Stored data ->

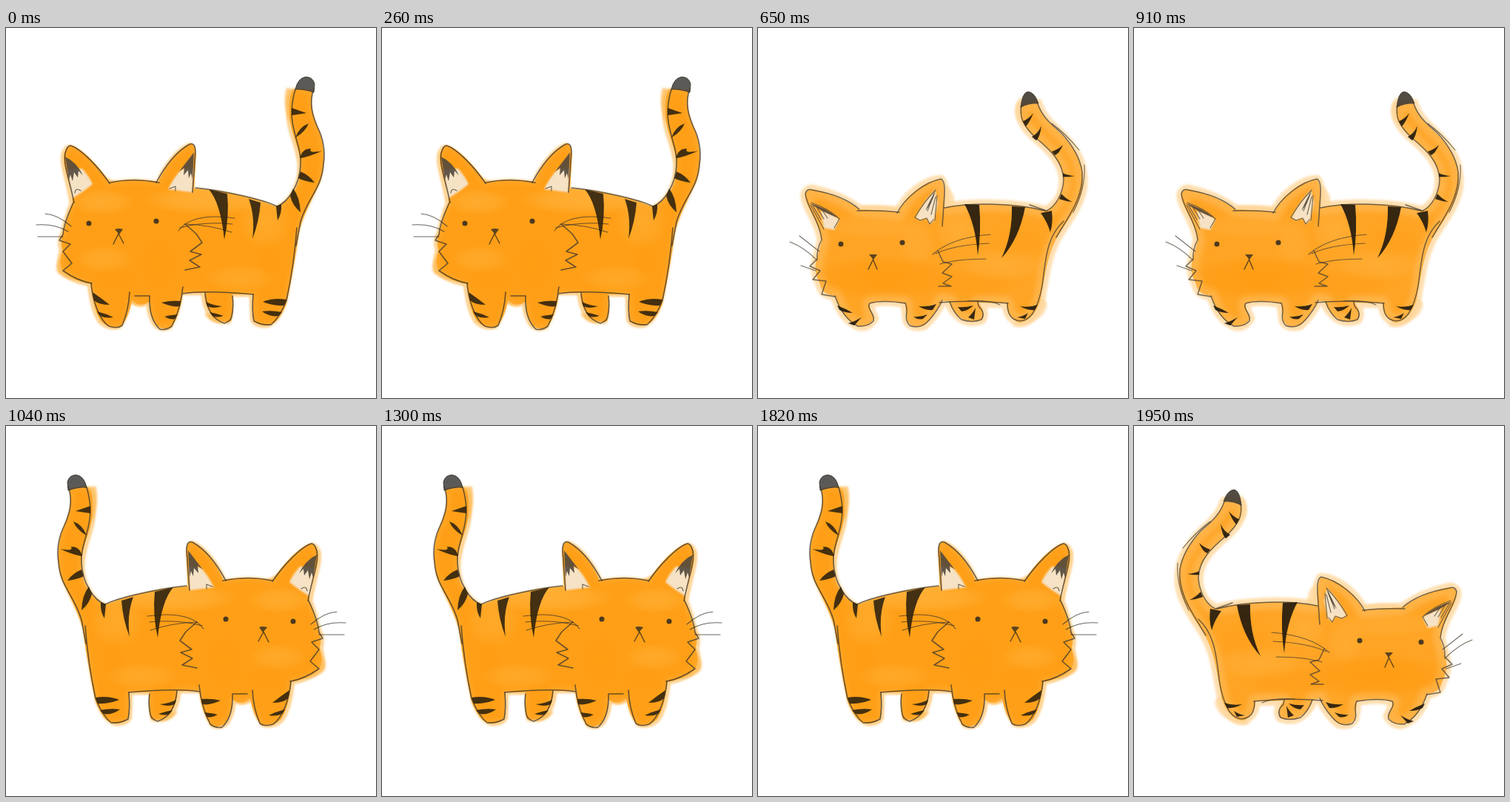
Recreate the animation shown at these times as an HTML page with a canvas. Size 500 px wide and 500 px high, loop 2080 ms.

```html
<!DOCTYPE html>
<html lang="en">
<head>
<meta charset="utf-8">
<title>Tiger cat</title>
<style>
html, body { margin: 0; width: 100%; height: 100%; overflow: hidden; background: #fff; }
canvas { display: block; width: 500px; height: 500px; }
</style>
</head>
<body>
<canvas id="stage" width="500" height="500"></canvas>
<script>
const ctx = document.getElementById('stage').getContext('2d');
const STEP = 130, STEPS = 16;

const standing = {
  paint: '#ff9f17', halo: '#ffb84f', haloWidth: 4, shift: [-2, 1],
  rim: '#ffab33', rimWidth: 8,
  ink: '#3a352c', lineWidth: 1.6, stripeInk: '#30230f',
  body: 'M90 236C86 205 75 185 79 168Q84 156 92 160C108 168 128 190 140 209Q172 202 206 208C214 190 230 164 250 156Q258 158 256 180L254 217C300 220 345 232 366 242C384 234 398 214 398 188C398 160 382 140 383 112C382 96 385 82 394 82L415 84C410 100 414 118 421 134C433 160 430 190 425 206C415 230 402 250 396 275C391 310 385 345 379 372Q368 400 354 402Q336 402 334 392L333 360L306 360Q308 385 304 396Q285 400 276 386Q268 372 268 358L239 358Q236 385 224 404Q212 410 202 400Q193 385 194 370Q182 378 170 368Q166 390 156 403Q140 408 128 396C118 380 116 360 114 346Q90 342 76 328Q71 315 76 300Q72 285 78 275Q84 250 90 236Z',
  spill: ['M381 80Q375 100 385 128L392 82Z', 'M78 306Q66 318 72 330Q84 340 98 340Z', 'M128 196L152 208L138 214Z',
    'M168 360Q170 376 186 374L194 366V358Z', 'M270 384Q276 398 296 398L285 388Z'],
  // x, y, rx, ry, lightness
  patches: [[275, 232, 70, 16, .16], [130, 235, 34, 14, .12], [350, 262, 28, 30, .1], [205, 318, 22, 30, -.12],
    [132, 312, 30, 14, .1], [318, 338, 40, 14, .09], [148, 340, 26, 14, -.1], [355, 320, 12, 36, -.1]],
  inner: ['M83 192L103 190Q112 200 117 211Q104 222 88 231Q87 212 83 192Z', 'M237 191L253 190L252 222Q234 220 219 218Q226 203 237 191Z'],
  tufts: ['M80 174Q95 181 104 199L98 193L97 202L92 195L90 207L87 198L85 205Z', 'M254 168Q244 181 234 194L241 189L240 199L246 192L247 203L250 196L252 204Z'],
  tip: 'M391 83Q394 68 405 66Q415 66 417 76L416 87Q402 82 391 83Z',
  tipInk: '#4a4846',
  lines: [
    'M92 236C86 205 77 185 80 169Q83 158 88 159C102 164 125 188 140 210',
    'M140 209Q172 202 207 209', 'M203 209C212 192 228 168 248 157Q256 154 256 168L252 222',
    'M256 216C290 219 350 232 366 241C381 236 397 212 398 185C400 162 385 140 386 112Q387 96 391 83',
    'M416 82C409 101 414 118 421 134Q433 158 429 184C427 217 407 230 398 262L392 294',
    'M393 270C390 310 384 345 379 368Q370 391 358 401Q345 402 335 396Q332 382 334 360',
    'M239 359Q268 354 334 360', 'M115 345C117 370 127 395 139 403Q150 407 157 402Q166 380 167 357',
    'M174 362H194C193 385 198 398 208 407Q216 409 224 403Q236 380 239 350',
    'M269 358C271 380 279 394 295 399Q303 397 305 390Q308 375 306 362',
    'M91 236Q78 264 77 279L72 287L87 292L77 302L89 318L77 328Q97 342 116 345',
    'M242 265L257 278L265 290L249 302L264 306L248 314L262 323L242 327'],
  thin: ['M233 274Q251 249 309 257', 'M235 270Q268 261 306 265', 'M242 265Q275 266 305 276',
    'M88 268Q70 252 53 251', 'M84 275Q65 264 41 266', 'M77 282H43',
    'M93 223Q94 215 101 220', 'M221 217L229 214L229 220'],
  stripes: [
    'M274 218Q290 236 295 286Q302 255 299 224Z', 'M328 231L344 236Q342 262 333 285Q337 255 328 231Z',
    'M365 241L372 238Q373 250 367 260Z', 'M388 217Q397 228 398 249Q387 240 384 227Z',
    'M398 194Q410 199 417 209Q403 207 395 203Z', 'M397 176Q400 163 412 163Q408 170 427 166Q410 174 397 176Z',
    'M391 148Q397 133 409 129Q405 140 391 148Z', 'M386 108L406 115L386 118Z',
    'M117 357Q130 366 140 374Q125 374 119 368Z', 'M123 383Q135 386 145 391Q133 393 126 388Z',
    'M236 369Q222 368 210 371Q225 378 235 376Z', 'M232 387Q222 388 214 390Q223 395 228 393Z',
    'M270 370Q280 375 292 376Q280 380 272 376Z', 'M275 384Q286 386 294 389Q284 392 279 389Z',
    'M379 367Q362 364 347 370Q361 376 376 375Z', 'M373 384Q358 381 346 383Q357 391 368 389Z'],
  eyes: [[112, 264], [203, 261]],
  nose: 'M147 272Q153 270 158 272L153 279Z',
  mouth: 'M152 278L145 292M152 278L159 291'
};

const crouching = {
  paint: '#ffa424', halo: '#ffd596', haloWidth: 13, shift: [0, 0],
  rim: '#ffba55', rimWidth: 20,
  ink: '#453c30', lineWidth: 1.5, stripeInk: '#21190e',
  body: 'M86 288C84 262 62 240 64 224Q68 216 78 219C100 224 122 234 137 245Q165 246 190 249C200 226 226 206 247 205Q253 210 252 243C290 235 350 237 390 247C406 238 413 222 413 205C412 180 392 163 375 148C356 132 352 118 356 104L378 102C384 122 398 132 412 146C432 168 440 185 439 212C436 240 416 262 403 285C390 310 388 335 381 370Q370 398 352 398Q336 390 336 372L298 371Q308 385 302 394Q285 400 272 390Q260 380 259 370L249 368Q238 390 224 402Q208 406 202 396Q200 385 199 372Q170 366 151 372Q150 380 157 392Q150 404 138 403Q115 396 104 362Q86 360 84 346Q74 328 80 310Z',
  spill: ['M357 92Q342 104 350 124L360 132Z', 'M378 365Q398 366 386 386Q370 404 344 403L352 392Z',
    'M252 212Q266 218 266 240L252 244Z', 'M132 244Q160 236 194 242L188 250Z'],
  patches: [[270, 272, 24, 24, .1], [330, 320, 48, 18, .09], [160, 268, 58, 14, .07], [170, 338, 80, 24, -.3],
    [350, 288, 32, 22, -.1], [215, 292, 20, 22, .08], [290, 345, 50, 16, -.14]],
  inner: ['M85 247Q102 252 110 259L103 273L89 270Z', 'M239 219L243 236L238 260L232 265L228 257L218 260L213 256Q224 234 239 219Z'],
  tufts: ['M70 237Q90 242 109 257Q88 249 70 237Z', 'M240 219Q232 234 226 247Q235 238 240 219Z'],
  tip: 'M355 107Q357 87 365 86Q374 87 379 102Q366 101 355 107Z',
  tipInk: '#40392f',
  lines: [
    'M86 287C84 262 65 240 64 224Q66 216 74 219C98 223 120 230 137 245', 'M134 247Q165 246 191 249',
    'M188 250C198 230 225 208 247 204Q253 206 252 225L249 268', 'M252 243C290 235 350 237 388 247',
    'M367 239L390 247C404 240 412 222 413 205C412 180 395 165 375 148C358 132 353 120 356 104',
    'M378 102C384 121 398 131 410 142Q434 168 438 194C441 228 418 257 403 283',
    'M413 261C391 281 389 311 386 333Q383 366 371 386Q359 401 345 393Q337 388 337 372',
    'M245 371Q290 367 338 372',
    'M104 362C110 380 120 395 135 403Q148 404 156 396C159 386 146 380 151 372Q168 367 199 372',
    'M199 372C205 384 195 391 205 402Q220 408 232 394Q244 380 249 368',
    'M259 370Q264 385 275 394Q290 399 302 394Q308 385 298 376L297 370',
    'M85 288Q79 301 80 312L70 322L84 328L74 340L92 342L86 360L104 363',
    'M243 301L250 316L262 319L249 331L262 336L250 345L261 349L244 349'],
  thin: ['M236 306Q262 283 314 279', 'M240 305Q265 293 312 291', 'M246 319Q270 312 308 312',
    'M83 302L56 281', 'M80 314Q62 296 43 289', 'M78 328L58 321',
    'M397 129Q416 143 434 165M441 185Q443 216 426 249', 'M283 369Q310 367 327 374',
    'M240 219Q224 235 212 256L219 260L228 257L232 265L237 259', 'M71 239L89 272M72 236Q96 244 110 258L103 270',
    'M74 240L85 259M80 243L89 258M86 245L94 257M238 224L229 247M240 228L234 252M242 226L239 260'],
  stripes: [
    'M279 238L299 239Q302 275 297 307Q294 265 279 238Z', 'M343 241L361 242Q353 285 329 311Q344 280 343 241Z',
    'M382 250L397 247Q399 263 395 276Q391 262 382 250Z', 'M410 224Q416 231 425 235Q415 234 407 231Z',
    'M412 196Q418 199 428 200Q418 202 412 201Z', 'M412 158Q407 170 401 172L397 167Q406 164 412 158Z',
    'M383 132Q381 148 376 152L370 147Q379 142 383 132Z', 'M372 115Q368 126 362 133L358 126Q367 122 372 115Z',
    'M107 375Q118 379 128 385Q117 385 110 381Z', 'M140 391Q132 396 122 399L130 402Z',
    'M241 373Q230 377 217 376Q226 382 236 381Z', 'M229 387Q220 391 210 390Q216 395 223 393Z',
    'M270 377Q280 378 291 375Q284 382 275 383Z', 'M294 378Q290 386 284 391L292 394Z',
    'M378 374Q367 378 354 376Q364 382 374 381Z', 'M365 385Q358 390 350 391L361 393Z'],
  eyes: [[112, 292], [195, 290]],
  nose: 'M150 306L161 306L156 313Z',
  mouth: 'M156 312L149 326M156 314L161 326'
};

function fill(paths, color) {
  ctx.fillStyle = color;
  for (const d of [].concat(paths)) ctx.fill(new Path2D(d));
}

function stroke(paths, color, width) {
  ctx.strokeStyle = color;
  ctx.lineWidth = width;
  for (const d of [].concat(paths)) ctx.stroke(new Path2D(d));
}

function softPatch([x, y, rx, ry, light]) {
  const tone = light > 0 ? '255,222,140' : '255,148,0';
  const glow = ctx.createRadialGradient(0, 0, 0, 0, 0, 1);
  glow.addColorStop(0, `rgba(${tone},${Math.abs(light) * 1.6})`);
  glow.addColorStop(.6, `rgba(${tone},${Math.abs(light)})`);
  glow.addColorStop(1, `rgba(${tone},0)`);
  ctx.save();
  ctx.translate(x, y);
  ctx.scale(rx * 1.3, ry * 1.3);
  ctx.fillStyle = glow;
  ctx.fillRect(-1, -1, 2, 2);
  ctx.restore();
}

function drawPaint(cat) {
  ctx.save();
  ctx.filter = 'blur(1.5px)';
  ctx.translate(...cat.shift);
  ctx.globalAlpha = .75;
  stroke(cat.body, cat.halo, cat.haloWidth);
  fill(cat.spill, cat.halo);
  ctx.restore();

  ctx.save();
  ctx.filter = 'blur(0.7px)';
  fill(cat.body, cat.paint);
  ctx.clip(new Path2D(cat.body));
  ctx.filter = 'blur(3px)';
  ctx.globalAlpha = .7;
  stroke(cat.body, cat.rim, cat.rimWidth);
  ctx.filter = 'none';
  ctx.globalAlpha = 1;
  cat.patches.forEach(softPatch);
  ctx.filter = 'blur(1px)';
  fill(cat.inner, '#f6e2c4');
  ctx.restore();
}

function drawInk(cat) {
  ctx.save();
  ctx.globalAlpha = .75;
  stroke(cat.lines, cat.ink, cat.lineWidth);
  stroke(cat.thin, cat.ink, 1.1);
  ctx.globalAlpha = .9;
  fill(cat.tufts, '#51483d');
  fill(cat.stripes, cat.stripeInk);
  fill(cat.tip, cat.tipInk);
  stroke(cat.tip, cat.ink, 1);
  fill(cat.nose, '#4a3820');
  stroke(cat.mouth, '#4c3a1e', 1.4);
  ctx.fillStyle = '#3a2f1e';
  for (const [x, y] of cat.eyes) {
    ctx.beginPath();
    ctx.arc(x, y, 3.5, 0, 2 * Math.PI);
    ctx.fill();
  }
  ctx.restore();
}

function draw(step) {
  const cat = step % 2 ? crouching : standing;
  const flipped = step >= STEPS / 2;
  ctx.setTransform(1, 0, 0, 1, 0, 0);
  ctx.fillStyle = '#fff';
  ctx.fillRect(0, 0, 500, 500);
  if (flipped) ctx.setTransform(-1, 0, 0, 1, 500, 0);
  ctx.lineCap = ctx.lineJoin = 'round';
  drawPaint(cat);
  drawInk(cat);
}

const start = performance.now();
let shown = -1;
function tick() {
  const step = Math.floor((performance.now() - start) / STEP) % STEPS;
  if (step !== shown) draw(shown = step);
  requestAnimationFrame(tick);
}
tick();
</script>
</body>
</html>
```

About this exercise -> Return every line above that contains the word "fillStyle".

Answer for the task ->
  ctx.fillStyle = color;
  ctx.fillStyle = glow;
  ctx.fillStyle = '#3a2f1e';
  ctx.fillStyle = '#fff';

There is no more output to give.